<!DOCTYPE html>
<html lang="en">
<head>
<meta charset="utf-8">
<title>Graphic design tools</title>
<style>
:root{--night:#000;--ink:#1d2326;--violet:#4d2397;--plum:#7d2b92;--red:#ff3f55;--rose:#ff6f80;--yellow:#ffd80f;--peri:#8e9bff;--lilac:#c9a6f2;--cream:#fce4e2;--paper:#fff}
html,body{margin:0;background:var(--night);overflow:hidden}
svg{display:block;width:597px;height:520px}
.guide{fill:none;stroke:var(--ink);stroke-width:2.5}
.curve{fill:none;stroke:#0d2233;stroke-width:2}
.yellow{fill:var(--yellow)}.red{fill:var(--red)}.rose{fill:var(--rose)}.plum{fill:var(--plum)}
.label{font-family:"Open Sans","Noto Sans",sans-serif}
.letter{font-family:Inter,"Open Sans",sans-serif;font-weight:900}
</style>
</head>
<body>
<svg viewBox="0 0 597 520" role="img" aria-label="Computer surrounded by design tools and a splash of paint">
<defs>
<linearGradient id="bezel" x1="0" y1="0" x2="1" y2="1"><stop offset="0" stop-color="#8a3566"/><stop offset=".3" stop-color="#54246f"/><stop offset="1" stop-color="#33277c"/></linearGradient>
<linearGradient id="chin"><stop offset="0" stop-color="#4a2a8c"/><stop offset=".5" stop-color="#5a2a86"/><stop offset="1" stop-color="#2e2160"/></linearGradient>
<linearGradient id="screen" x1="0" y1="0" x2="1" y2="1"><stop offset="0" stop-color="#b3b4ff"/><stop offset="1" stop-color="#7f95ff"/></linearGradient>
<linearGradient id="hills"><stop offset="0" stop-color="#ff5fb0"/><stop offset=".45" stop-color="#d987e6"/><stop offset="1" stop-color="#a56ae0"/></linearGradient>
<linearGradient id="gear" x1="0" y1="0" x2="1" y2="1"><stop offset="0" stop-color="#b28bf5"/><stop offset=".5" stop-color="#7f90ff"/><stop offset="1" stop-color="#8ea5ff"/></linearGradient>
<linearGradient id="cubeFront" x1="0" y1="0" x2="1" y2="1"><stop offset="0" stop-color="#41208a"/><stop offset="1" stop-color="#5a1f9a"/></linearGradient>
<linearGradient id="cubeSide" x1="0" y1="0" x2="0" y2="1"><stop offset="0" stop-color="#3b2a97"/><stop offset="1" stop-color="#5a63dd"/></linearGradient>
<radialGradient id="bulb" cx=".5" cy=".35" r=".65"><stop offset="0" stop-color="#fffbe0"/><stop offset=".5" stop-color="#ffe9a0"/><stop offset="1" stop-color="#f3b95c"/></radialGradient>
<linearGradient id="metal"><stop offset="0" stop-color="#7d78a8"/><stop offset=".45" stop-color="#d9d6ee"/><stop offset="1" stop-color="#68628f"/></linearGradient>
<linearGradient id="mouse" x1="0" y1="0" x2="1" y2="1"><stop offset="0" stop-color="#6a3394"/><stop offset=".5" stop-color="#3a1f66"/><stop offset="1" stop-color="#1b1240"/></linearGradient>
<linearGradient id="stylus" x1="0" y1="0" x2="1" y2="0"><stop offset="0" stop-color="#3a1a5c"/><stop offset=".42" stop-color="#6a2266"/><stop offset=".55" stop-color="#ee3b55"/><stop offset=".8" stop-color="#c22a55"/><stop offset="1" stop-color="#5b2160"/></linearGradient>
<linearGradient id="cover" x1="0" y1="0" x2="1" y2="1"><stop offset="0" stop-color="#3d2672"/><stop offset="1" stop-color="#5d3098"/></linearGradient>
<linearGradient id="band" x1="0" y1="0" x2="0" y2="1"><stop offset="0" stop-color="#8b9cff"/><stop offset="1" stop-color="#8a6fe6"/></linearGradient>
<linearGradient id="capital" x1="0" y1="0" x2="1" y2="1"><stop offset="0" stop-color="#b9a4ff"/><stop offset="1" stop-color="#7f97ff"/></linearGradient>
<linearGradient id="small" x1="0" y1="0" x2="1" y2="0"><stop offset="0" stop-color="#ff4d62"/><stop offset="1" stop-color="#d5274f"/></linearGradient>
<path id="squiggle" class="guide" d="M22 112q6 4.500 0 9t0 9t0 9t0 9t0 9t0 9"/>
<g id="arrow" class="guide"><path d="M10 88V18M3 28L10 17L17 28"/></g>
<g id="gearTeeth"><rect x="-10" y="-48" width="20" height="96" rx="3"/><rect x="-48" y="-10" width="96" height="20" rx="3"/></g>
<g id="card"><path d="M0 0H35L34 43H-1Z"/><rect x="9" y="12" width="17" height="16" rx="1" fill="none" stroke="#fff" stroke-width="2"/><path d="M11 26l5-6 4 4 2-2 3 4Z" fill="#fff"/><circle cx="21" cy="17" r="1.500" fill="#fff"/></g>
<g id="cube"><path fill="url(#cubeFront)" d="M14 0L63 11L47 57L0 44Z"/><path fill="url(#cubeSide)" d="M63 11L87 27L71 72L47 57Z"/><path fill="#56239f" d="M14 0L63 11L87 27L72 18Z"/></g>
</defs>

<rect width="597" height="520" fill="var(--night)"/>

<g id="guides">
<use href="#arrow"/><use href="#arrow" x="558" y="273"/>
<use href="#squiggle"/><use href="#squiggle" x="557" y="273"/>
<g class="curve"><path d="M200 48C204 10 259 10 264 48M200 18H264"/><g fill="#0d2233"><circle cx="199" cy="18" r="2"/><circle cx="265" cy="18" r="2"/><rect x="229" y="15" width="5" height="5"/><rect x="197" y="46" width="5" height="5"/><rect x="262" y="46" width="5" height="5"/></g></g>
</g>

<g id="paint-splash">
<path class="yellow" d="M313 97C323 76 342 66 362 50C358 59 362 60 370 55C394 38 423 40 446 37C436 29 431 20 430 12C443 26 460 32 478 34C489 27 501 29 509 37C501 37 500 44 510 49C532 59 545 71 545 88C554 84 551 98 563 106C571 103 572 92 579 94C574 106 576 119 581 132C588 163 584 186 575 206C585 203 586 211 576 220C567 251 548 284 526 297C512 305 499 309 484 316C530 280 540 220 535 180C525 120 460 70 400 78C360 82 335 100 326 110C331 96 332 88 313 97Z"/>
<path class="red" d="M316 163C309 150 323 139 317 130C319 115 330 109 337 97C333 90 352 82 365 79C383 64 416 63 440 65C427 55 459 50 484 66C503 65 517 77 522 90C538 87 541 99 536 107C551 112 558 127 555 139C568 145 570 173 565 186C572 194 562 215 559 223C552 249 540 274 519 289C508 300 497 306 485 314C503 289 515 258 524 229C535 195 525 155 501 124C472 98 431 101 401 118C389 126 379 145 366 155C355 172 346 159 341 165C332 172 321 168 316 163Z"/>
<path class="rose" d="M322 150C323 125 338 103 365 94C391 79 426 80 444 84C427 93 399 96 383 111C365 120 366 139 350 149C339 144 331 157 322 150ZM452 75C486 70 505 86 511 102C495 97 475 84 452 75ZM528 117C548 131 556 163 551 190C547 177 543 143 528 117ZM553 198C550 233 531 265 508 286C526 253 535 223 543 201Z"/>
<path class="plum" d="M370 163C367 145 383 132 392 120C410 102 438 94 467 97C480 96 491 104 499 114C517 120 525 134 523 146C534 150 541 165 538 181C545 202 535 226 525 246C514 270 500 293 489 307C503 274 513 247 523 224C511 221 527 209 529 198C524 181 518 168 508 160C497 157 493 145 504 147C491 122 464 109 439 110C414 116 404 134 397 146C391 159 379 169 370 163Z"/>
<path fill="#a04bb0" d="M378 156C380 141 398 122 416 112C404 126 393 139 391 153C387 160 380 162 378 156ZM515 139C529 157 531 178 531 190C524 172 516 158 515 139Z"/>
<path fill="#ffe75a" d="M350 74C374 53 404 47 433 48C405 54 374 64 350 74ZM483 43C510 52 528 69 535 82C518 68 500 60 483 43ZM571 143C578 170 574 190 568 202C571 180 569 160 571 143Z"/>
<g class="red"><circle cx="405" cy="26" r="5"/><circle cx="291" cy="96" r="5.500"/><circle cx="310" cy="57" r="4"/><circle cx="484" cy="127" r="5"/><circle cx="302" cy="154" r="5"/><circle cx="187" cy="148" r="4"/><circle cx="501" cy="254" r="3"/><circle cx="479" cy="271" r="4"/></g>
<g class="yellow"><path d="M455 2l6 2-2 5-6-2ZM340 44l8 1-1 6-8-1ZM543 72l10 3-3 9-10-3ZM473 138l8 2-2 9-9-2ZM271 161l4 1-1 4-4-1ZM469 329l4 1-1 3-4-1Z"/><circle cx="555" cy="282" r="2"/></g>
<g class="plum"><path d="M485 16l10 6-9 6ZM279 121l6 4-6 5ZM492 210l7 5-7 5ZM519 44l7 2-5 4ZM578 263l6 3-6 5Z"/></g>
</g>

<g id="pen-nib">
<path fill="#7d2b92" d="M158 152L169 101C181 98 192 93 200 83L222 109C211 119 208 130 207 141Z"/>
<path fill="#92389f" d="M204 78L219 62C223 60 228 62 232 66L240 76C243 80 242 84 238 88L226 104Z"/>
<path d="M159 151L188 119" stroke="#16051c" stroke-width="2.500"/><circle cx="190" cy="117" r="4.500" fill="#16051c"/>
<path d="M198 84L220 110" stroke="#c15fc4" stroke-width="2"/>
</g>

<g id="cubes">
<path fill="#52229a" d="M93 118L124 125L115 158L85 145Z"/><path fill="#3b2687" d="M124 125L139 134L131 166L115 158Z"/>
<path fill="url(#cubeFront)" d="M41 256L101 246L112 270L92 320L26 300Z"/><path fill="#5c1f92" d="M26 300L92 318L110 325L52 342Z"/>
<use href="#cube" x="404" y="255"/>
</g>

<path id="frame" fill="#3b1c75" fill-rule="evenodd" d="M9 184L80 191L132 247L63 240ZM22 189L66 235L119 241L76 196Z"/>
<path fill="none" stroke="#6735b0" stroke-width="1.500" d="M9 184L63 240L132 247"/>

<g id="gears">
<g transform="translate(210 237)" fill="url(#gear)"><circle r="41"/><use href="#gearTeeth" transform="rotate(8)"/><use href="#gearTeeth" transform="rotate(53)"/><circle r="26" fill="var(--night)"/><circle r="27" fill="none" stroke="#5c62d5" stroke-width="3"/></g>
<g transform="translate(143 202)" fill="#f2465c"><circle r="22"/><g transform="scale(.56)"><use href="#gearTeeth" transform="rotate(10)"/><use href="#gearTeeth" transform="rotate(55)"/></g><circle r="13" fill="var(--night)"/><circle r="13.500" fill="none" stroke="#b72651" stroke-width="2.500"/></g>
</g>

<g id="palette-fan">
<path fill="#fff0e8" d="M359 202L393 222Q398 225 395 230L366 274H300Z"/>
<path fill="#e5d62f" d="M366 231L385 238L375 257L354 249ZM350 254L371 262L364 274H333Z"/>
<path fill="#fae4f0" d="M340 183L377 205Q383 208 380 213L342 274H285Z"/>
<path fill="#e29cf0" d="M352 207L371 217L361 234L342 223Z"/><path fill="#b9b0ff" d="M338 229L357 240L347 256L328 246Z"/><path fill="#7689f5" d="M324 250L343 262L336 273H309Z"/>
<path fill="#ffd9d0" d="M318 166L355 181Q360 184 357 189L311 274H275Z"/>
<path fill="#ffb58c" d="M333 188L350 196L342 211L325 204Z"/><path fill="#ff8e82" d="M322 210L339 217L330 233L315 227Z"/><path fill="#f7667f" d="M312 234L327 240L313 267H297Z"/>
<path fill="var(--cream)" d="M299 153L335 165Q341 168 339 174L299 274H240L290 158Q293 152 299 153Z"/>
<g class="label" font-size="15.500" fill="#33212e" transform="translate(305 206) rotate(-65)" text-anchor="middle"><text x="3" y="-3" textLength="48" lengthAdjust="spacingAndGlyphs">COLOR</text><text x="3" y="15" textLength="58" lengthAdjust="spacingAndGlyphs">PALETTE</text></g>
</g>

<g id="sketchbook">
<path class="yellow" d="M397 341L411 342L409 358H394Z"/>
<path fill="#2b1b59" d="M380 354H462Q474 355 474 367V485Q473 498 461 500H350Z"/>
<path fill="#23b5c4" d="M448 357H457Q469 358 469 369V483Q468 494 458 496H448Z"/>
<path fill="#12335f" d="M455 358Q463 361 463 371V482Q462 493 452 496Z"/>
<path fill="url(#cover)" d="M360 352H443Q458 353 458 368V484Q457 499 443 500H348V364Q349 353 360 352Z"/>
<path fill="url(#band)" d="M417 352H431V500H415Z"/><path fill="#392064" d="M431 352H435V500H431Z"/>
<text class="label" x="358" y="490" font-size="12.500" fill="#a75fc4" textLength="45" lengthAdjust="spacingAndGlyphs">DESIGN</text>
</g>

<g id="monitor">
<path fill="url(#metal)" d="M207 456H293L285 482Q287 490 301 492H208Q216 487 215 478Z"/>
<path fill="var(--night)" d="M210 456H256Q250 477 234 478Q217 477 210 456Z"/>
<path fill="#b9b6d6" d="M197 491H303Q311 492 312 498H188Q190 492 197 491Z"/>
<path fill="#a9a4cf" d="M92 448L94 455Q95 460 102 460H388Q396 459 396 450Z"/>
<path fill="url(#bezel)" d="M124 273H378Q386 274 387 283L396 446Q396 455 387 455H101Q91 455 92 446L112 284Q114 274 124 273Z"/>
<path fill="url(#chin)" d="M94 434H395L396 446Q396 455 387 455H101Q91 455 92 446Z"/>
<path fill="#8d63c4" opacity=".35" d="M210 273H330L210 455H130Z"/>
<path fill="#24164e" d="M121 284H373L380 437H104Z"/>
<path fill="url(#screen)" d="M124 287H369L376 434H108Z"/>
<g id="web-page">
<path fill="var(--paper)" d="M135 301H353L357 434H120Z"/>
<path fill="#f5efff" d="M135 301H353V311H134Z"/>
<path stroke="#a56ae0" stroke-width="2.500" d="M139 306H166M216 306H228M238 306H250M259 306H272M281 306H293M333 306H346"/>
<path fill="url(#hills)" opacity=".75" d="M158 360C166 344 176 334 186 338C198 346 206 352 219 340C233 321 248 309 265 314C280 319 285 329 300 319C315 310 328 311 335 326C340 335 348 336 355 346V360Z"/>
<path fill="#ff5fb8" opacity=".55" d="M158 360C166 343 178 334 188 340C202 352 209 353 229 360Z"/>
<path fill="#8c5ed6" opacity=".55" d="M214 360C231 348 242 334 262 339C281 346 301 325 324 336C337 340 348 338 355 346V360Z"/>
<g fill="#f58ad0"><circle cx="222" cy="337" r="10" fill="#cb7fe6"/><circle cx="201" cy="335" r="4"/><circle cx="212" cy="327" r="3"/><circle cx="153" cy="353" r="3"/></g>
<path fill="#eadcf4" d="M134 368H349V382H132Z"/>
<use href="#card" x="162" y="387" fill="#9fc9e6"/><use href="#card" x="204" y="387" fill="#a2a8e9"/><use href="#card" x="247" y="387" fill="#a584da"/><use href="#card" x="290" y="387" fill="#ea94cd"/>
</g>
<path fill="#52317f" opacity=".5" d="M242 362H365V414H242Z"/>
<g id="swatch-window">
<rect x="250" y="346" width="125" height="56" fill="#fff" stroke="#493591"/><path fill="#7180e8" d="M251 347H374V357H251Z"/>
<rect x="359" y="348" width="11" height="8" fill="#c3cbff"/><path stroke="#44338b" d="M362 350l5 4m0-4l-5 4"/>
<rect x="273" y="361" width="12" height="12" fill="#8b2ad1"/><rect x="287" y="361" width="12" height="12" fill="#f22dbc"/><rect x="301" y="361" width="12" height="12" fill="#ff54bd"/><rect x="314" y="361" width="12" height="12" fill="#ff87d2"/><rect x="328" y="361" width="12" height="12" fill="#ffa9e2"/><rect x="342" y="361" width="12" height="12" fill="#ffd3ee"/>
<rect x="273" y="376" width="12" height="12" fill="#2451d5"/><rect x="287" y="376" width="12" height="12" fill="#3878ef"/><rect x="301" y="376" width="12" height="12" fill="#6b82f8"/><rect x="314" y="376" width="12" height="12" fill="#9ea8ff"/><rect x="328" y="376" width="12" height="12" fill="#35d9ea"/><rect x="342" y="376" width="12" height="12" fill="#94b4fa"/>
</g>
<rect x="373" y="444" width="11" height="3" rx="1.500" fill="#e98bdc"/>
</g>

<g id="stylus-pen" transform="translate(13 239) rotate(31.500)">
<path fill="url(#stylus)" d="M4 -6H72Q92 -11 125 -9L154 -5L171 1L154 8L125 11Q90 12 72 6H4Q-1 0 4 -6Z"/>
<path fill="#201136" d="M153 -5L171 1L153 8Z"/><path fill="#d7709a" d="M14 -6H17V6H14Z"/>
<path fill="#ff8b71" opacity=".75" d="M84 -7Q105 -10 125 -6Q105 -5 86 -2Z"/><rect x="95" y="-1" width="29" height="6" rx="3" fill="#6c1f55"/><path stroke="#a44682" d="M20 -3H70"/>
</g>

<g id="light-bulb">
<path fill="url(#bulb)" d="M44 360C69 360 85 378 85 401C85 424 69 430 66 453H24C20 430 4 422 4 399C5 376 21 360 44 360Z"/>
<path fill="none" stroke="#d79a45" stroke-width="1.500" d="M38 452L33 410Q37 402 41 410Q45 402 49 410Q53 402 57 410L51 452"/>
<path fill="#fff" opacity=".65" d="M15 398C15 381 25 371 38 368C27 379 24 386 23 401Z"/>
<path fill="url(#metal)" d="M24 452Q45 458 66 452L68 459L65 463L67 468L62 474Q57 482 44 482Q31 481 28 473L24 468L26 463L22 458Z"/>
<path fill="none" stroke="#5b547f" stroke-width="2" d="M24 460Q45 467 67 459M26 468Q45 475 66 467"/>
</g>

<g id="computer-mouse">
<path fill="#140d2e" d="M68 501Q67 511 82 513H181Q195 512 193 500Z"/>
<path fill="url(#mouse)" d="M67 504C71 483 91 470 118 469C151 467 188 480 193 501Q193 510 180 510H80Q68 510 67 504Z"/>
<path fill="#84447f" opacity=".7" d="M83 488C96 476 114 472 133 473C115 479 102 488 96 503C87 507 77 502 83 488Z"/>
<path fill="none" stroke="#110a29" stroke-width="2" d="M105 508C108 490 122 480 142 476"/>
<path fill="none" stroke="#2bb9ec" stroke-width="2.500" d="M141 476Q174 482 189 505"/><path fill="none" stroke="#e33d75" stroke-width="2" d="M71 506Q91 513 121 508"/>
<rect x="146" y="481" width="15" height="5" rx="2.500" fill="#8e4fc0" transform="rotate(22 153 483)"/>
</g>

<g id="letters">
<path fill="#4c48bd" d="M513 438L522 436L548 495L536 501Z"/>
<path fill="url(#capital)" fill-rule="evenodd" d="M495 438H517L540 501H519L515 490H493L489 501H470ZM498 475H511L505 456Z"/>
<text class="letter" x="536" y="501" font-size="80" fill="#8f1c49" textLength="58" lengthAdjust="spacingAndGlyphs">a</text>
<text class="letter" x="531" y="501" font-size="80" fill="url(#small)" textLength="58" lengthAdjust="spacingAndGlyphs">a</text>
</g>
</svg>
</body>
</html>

•••••

The problem | Search the listing above for the lines with "97C323 76 342" and "163C309 150 323", then output those lines and all lines between them exactly.

Exercise response |
<path class="yellow" d="M313 97C323 76 342 66 362 50C358 59 362 60 370 55C394 38 423 40 446 37C436 29 431 20 430 12C443 26 460 32 478 34C489 27 501 29 509 37C501 37 500 44 510 49C532 59 545 71 545 88C554 84 551 98 563 106C571 103 572 92 579 94C574 106 576 119 581 132C588 163 584 186 575 206C585 203 586 211 576 220C567 251 548 284 526 297C512 305 499 309 484 316C530 280 540 220 535 180C525 120 460 70 400 78C360 82 335 100 326 110C331 96 332 88 313 97Z"/>
<path class="red" d="M316 163C309 150 323 139 317 130C319 115 330 109 337 97C333 90 352 82 365 79C383 64 416 63 440 65C427 55 459 50 484 66C503 65 517 77 522 90C538 87 541 99 536 107C551 112 558 127 555 139C568 145 570 173 565 186C572 194 562 215 559 223C552 249 540 274 519 289C508 300 497 306 485 314C503 289 515 258 524 229C535 195 525 155 501 124C472 98 431 101 401 118C389 126 379 145 366 155C355 172 346 159 341 165C332 172 321 168 316 163Z"/>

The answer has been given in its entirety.